• Required work
Count the lines holding the string "streaks" in the records, and give only the count.

• Data
===============
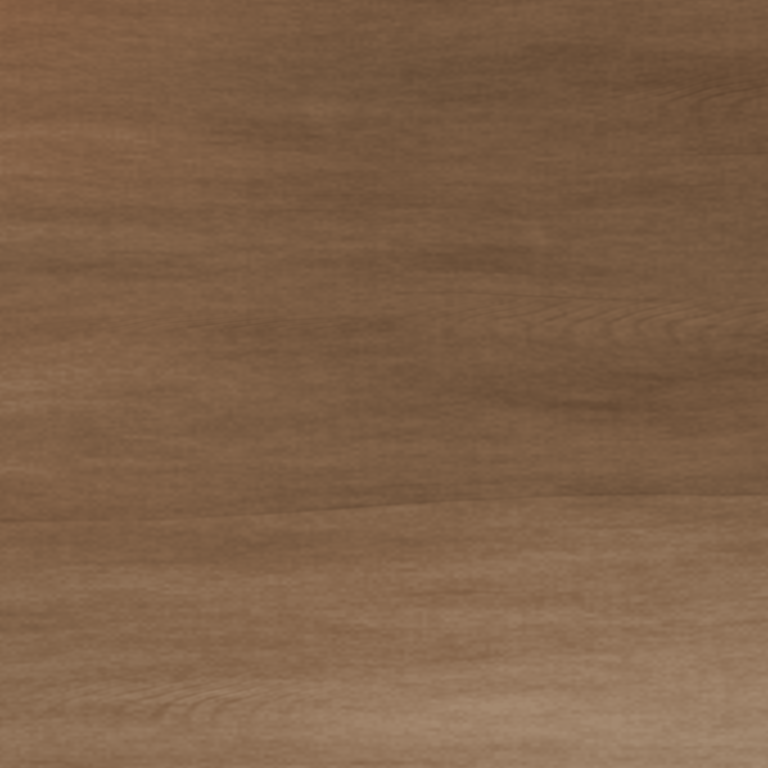
Reproduce this texture procedurally as a three.js fragment shader.

```glsl
// Brown wood veneer with horizontal grain, lit from the lower right.
// Stretched value noise gives the streaks, warped arcs give the flame figures,
// and a soft light field sets the tone that is mapped onto three browns.

varying vec2 vUv;

const vec3 DARK_BROWN = vec3(0.412, 0.304, 0.216);
const vec3 MID_BROWN = vec3(0.515, 0.391, 0.287);
const vec3 PALE_BROWN = vec3(0.622, 0.512, 0.412);
const vec3 RED_TINT = vec3(0.022, -0.006, -0.012);

float hash(vec2 p) {
  return fract(sin(dot(p, vec2(127.1, 311.7))) * 43758.5453);
}

// Smooth value noise, centred on zero
float noise(vec2 p) {
  vec2 cell = floor(p);
  vec2 f = fract(p);
  f = f * f * (3.0 - 2.0 * f);
  float low = mix(hash(cell), hash(cell + vec2(1.0, 0.0)), f.x);
  float high = mix(hash(cell + vec2(0.0, 1.0)), hash(cell + vec2(1.0, 1.0)), f.x);
  return mix(low, high, f.y) * 2.0 - 1.0;
}

// Octaves of long streaks, finer and fainter across the grain
float streaks(vec2 p) {
  float sum = 0.0;
  float amplitude = 0.12;
  vec2 frequency = vec2(1.3, 10.0);
  for (int i = 0; i < 4; i++) {
    sum += amplitude * noise(p * frequency + float(i) * 17.3);
    frequency *= vec2(1.7, 2.0);
    amplitude *= 0.80;
  }
  return sum;
}

// Soft dark pores: broken lines on the crests of a stretched noise
float pores(vec2 p, vec2 frequency, float width) {
  float crest = 1.0 - smoothstep(0.0, width, abs(noise(p * frequency)));
  float gaps = smoothstep(0.1, 0.8, noise(p * vec2(5.0, 23.0) + 41.0));
  return crest * gaps;
}

// Dense fibres: thin dashes over a fine mottle of specks
float fibres(vec2 p) {
  float dashes = noise(p * vec2(17.0, 150.0) + 53.0);
  float flecks = noise(p * vec2(60.0, 210.0));
  float specks = noise(p * vec2(170.0, 205.0) + 31.0);
  return 0.5 * dashes + 0.6 * flecks + 0.65 * specks;
}

// Nested arcs of a flame figure that rise to the right, fading in an ellipse
float flame(vec2 p, vec2 centre, vec2 radius, float spacing) {
  vec2 q = (p - centre) / radius;
  float bend = sqrt(q.y * q.y + 0.06) + 0.75 * q.y;
  float wobble = 0.35 * noise(p * vec2(14.0, 36.0));
  float phase = (p.x - centre.x) / spacing - 1.9 * bend + wobble;
  float arc = sin(6.2832 * phase) + 0.5 * sin(12.5664 * phase + 0.9);
  return arc * exp(-1.6 * dot(q, q));
}

// Small pale fleck where a pin knot sits
float knot(vec2 p, vec2 centre) {
  vec2 q = (p - centre) / vec2(0.014, 0.020);
  q.x += 0.5 * q.y + 0.6 * noise(p * 60.0);
  return exp(-dot(q, q));
}

// Broad light: pale lower right, dim upper right, fairly warm left
float lightField(vec2 p) {
  float lower = 1.0 - smoothstep(0.04, 0.42, p.y);
  float upper = smoothstep(0.3, 1.0, p.y);
  float glow = lower * mix(0.22, 0.74, smoothstep(0.05, 0.8, p.x));
  float leftGlow = 0.17 * (1.0 - smoothstep(0.0, 0.6, p.x));
  return 0.29 + glow + leftGlow - 0.13 * upper * smoothstep(0.1, 0.9, p.x);
}

// Long growth line: dark on its upper side, paler below
float seam(vec2 p) {
  float path = 0.322 + 0.034 * smoothstep(0.1, 0.8, p.x);
  float d = p.y - path - 0.002 * noise(p * vec2(14.0, 1.0));
  float line = exp(-d * d / 0.000006) * smoothstep(0.1, 0.4, p.x);
  float shade = smoothstep(-0.003, 0.003, d) * exp(-max(d, 0.0) * 28.0);
  float pale = smoothstep(0.003, -0.003, d) * exp(min(d, 0.0) * 14.0);
  return 0.10 * pale - 0.10 * shade - 0.15 * line;
}

vec3 woodColor(float tone) {
  vec3 lowerHalf = mix(DARK_BROWN, MID_BROWN, clamp(tone * 2.0, -0.4, 1.0));
  return mix(lowerHalf, PALE_BROWN, clamp(tone * 2.0 - 1.0, 0.0, 1.2));
}

void main() {
  // Gentle waves bend the grain
  vec2 grain = vUv;
  grain.y += 0.014 * noise(vUv * vec2(2.2, 3.5)) - 0.022 * vUv.x;
  grain.y += 0.003 * noise(vUv * vec2(7.0, 14.0) + 9.0);

  float figure = flame(vUv, vec2(0.82, 0.580), vec2(0.30, 0.034), 0.047)
    + flame(vUv, vec2(0.24, 0.083), vec2(0.20, 0.036), 0.042)
    + flame(vUv, vec2(0.95, 0.868), vec2(0.15, 0.032), 0.044)
    + 0.6 * flame(vUv, vec2(0.28, 0.572), vec2(0.22, 0.020), 0.055);

  float tone = lightField(vUv) + streaks(grain) + seam(vUv);
  tone += 0.09 * figure;
  tone += 0.15 * (knot(vUv, vec2(0.42, 0.845)) + knot(vUv, vec2(0.70, 0.69)));
  tone -= 0.12 * pores(grain, vec2(3.0, 44.0), 0.40);
  tone -= 0.08 * pores(grain + 3.7, vec2(8.0, 80.0), 0.60);
  tone += 0.115 * fibres(grain);

  // Reddish patches, strongest at the upper left corner
  float redness = 0.2 * noise(grain * vec2(2.0, 9.0) + 25.0);
  redness += 0.9 * exp(-5.0 * length(vUv - vec2(0.0, 1.0)));
  gl_FragColor = vec4(woodColor(tone) + RED_TINT * redness, 1.0);
}
```
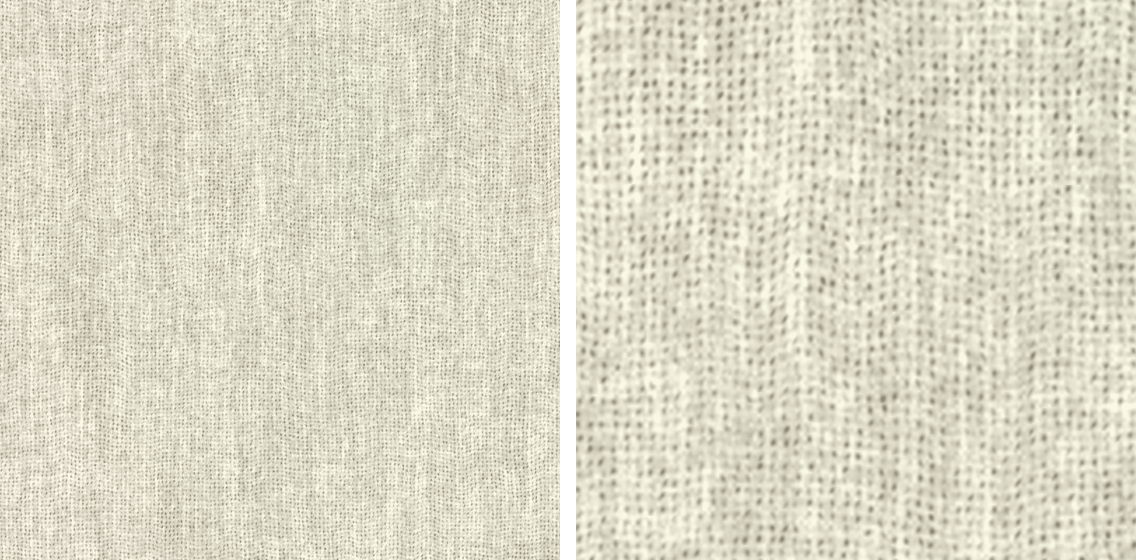
Left, the full canvas; right, a detail of the centre.
Reproduce this texture procedurally as a WebGL 1 fragment shader.

```glsl
precision highp float;
// Pale natural linen in a fine plain weave, with uneven yarn and small slubs.
// Layered sines and noise bend the thread grid; slanted pores sit between threads,
// crests alternate over and under, and long noise gives each yarn its own tone.

uniform vec2 u_resolution;

const vec3 SHADOW = vec3(0.66, 0.64, 0.565);
const vec3 FLAX = vec3(0.94, 0.93, 0.86);
const vec3 TINT = vec3(0.005, -0.002, 0.004);   // rosy against yellow-green areas
const vec2 THREADS = vec2(136.0, 134.0);        // warp and weft per canvas
const vec2 PORE_SIZE = vec2(0.23, 0.30);        // in thread spacings
const float PORE_LEAN = 0.3;
const float BASE_TONE = 0.77;
const float PORE_DEPTH = 1.12;
const float CREST_LIGHT = 0.20;
const float WARP_STREAK = 0.28;
const float WEFT_STREAK = 0.15;
const float BAND_TONE = 0.11;
const float YARN_GRAIN = 0.26;
const float FIBRE_GRAIN = 0.42;
const float SLUB_GRID = 10.0;
const float SLUB_SHARE = 0.2;
const float PI = 3.14159265;

float hash(vec2 p) {
  vec3 q = fract(vec3(p.xyx) * 0.1031);
  q += dot(q, q.yzx + 33.33);
  return fract((q.x + q.y) * q.z);
}

float noise(vec2 p) {
  vec2 i = floor(p);
  vec2 f = fract(p);
  f = f * f * (3.0 - 2.0 * f);
  float low = mix(hash(i), hash(i + vec2(1.0, 0.0)), f.x);
  float high = mix(hash(i + vec2(0.0, 1.0)), hash(i + 1.0), f.x);
  return mix(low, high, f.y);
}

// Thread coordinates: whole numbers are thread centres.
vec2 bentThreads(vec2 uv) {
  vec2 bend = vec2(noise(uv * vec2(12.0, 10.0) + 3.0),
                   noise(uv * vec2(34.0, 6.0) + 41.0)) - 0.5;
  vec2 sway = vec2(sin(uv.y * 6.0 + 2.0 * sin(uv.x * 7.0)),
                   sin(uv.x * 23.0 + 1.5 * sin(uv.y * 5.0)));
  return uv * THREADS + bend * vec2(0.7, 1.5) + sway * vec2(0.25, 0.35);
}

// Dark opening between four threads, of random place, lean and depth.
float pore(vec2 threads) {
  vec2 cell = floor(threads);
  vec2 shift = vec2(hash(cell + 11.0), hash(cell + 57.0)) - 0.5;
  vec2 d = fract(threads) - 0.5 - 0.32 * shift;
  d.x -= d.y * PORE_LEAN * (0.4 + 2.0 * (hash(cell + 23.0) - 0.5));
  d /= PORE_SIZE;
  return exp(-dot(d, d)) * mix(0.15, 1.0, hash(cell + 5.0));
}

// Rounded yarn tops, warp and weft passing over in turn.
float crest(vec2 threads) {
  vec2 c = cos(PI * threads);
  return mix(c.y * c.y, c.x * c.x, 0.5 + 0.5 * c.x * c.y);
}

// Sparse thickened bits of yarn, one at most in each cell.
float slub(vec2 uv) {
  vec2 g = uv * SLUB_GRID;
  vec2 cell = floor(g);
  vec2 centre = 0.3 + 0.4 * vec2(hash(cell + 71.0), hash(cell + 83.0));
  vec2 d = fract(g) - centre;
  d.x -= d.y * hash(cell + 29.0) * 0.6;
  d /= vec2(0.035, mix(0.05, 0.13, hash(cell + 97.0)));
  return exp(-dot(d, d)) * step(hash(cell + 19.0), SLUB_SHARE);
}

void main() {
  vec2 uv = gl_FragCoord.xy / min(u_resolution.x, u_resolution.y);
  vec2 threads = bentThreads(uv);

  // Weave relief, softer in some patches
  float openness = mix(0.75, 1.2, noise(uv * vec2(24.0, 13.0) + 7.0));
  float slubLight = slub(uv);
  float tone = BASE_TONE + CREST_LIGHT * (crest(threads) - 0.1);
  tone -= PORE_DEPTH * openness * pore(threads) * (1.0 - 0.8 * slubLight);

  // Yarn by yarn variation and rare bright warp threads
  float warpTone = noise(vec2(threads.x, uv.y * 14.0));
  float weftTone = noise(vec2(uv.x * 20.0 + 60.0, threads.y));
  float brightYarn = noise(vec2(threads.x * 0.9 + 200.0, uv.y * 7.0));
  tone += WARP_STREAK * (warpTone - 0.5) + WEFT_STREAK * (weftTone - 0.5);
  tone += 0.2 * smoothstep(0.8, 1.0, brightYarn);

  // Broad bands, soft mottling and grain of yarn and fibre
  tone += BAND_TONE * (noise(vec2(uv.x * 26.0, uv.y * 2.0 + 9.0)) - 0.5);
  tone += BAND_TONE * (noise(uv * vec2(6.0, 5.0) + 31.0) - 0.5);
  tone += YARN_GRAIN * (noise(threads * vec2(1.0, 0.8) + 300.0) - 0.5);
  tone += FIBRE_GRAIN * (noise(uv * vec2(400.0, 360.0)) - 0.5);
  tone += 0.3 * slubLight;

  float warmth = sin(uv.x * 4.2 + 1.2 + sin(uv.y * 3.0))
               + 0.5 * sin(uv.y * 7.0 + uv.x * 9.0);
  vec3 linen = mix(SHADOW, FLAX, clamp(tone, -0.35, 1.15));
  gl_FragColor = vec4(linen + TINT * warmth, 1.0);
}
```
===============
• Solution below
4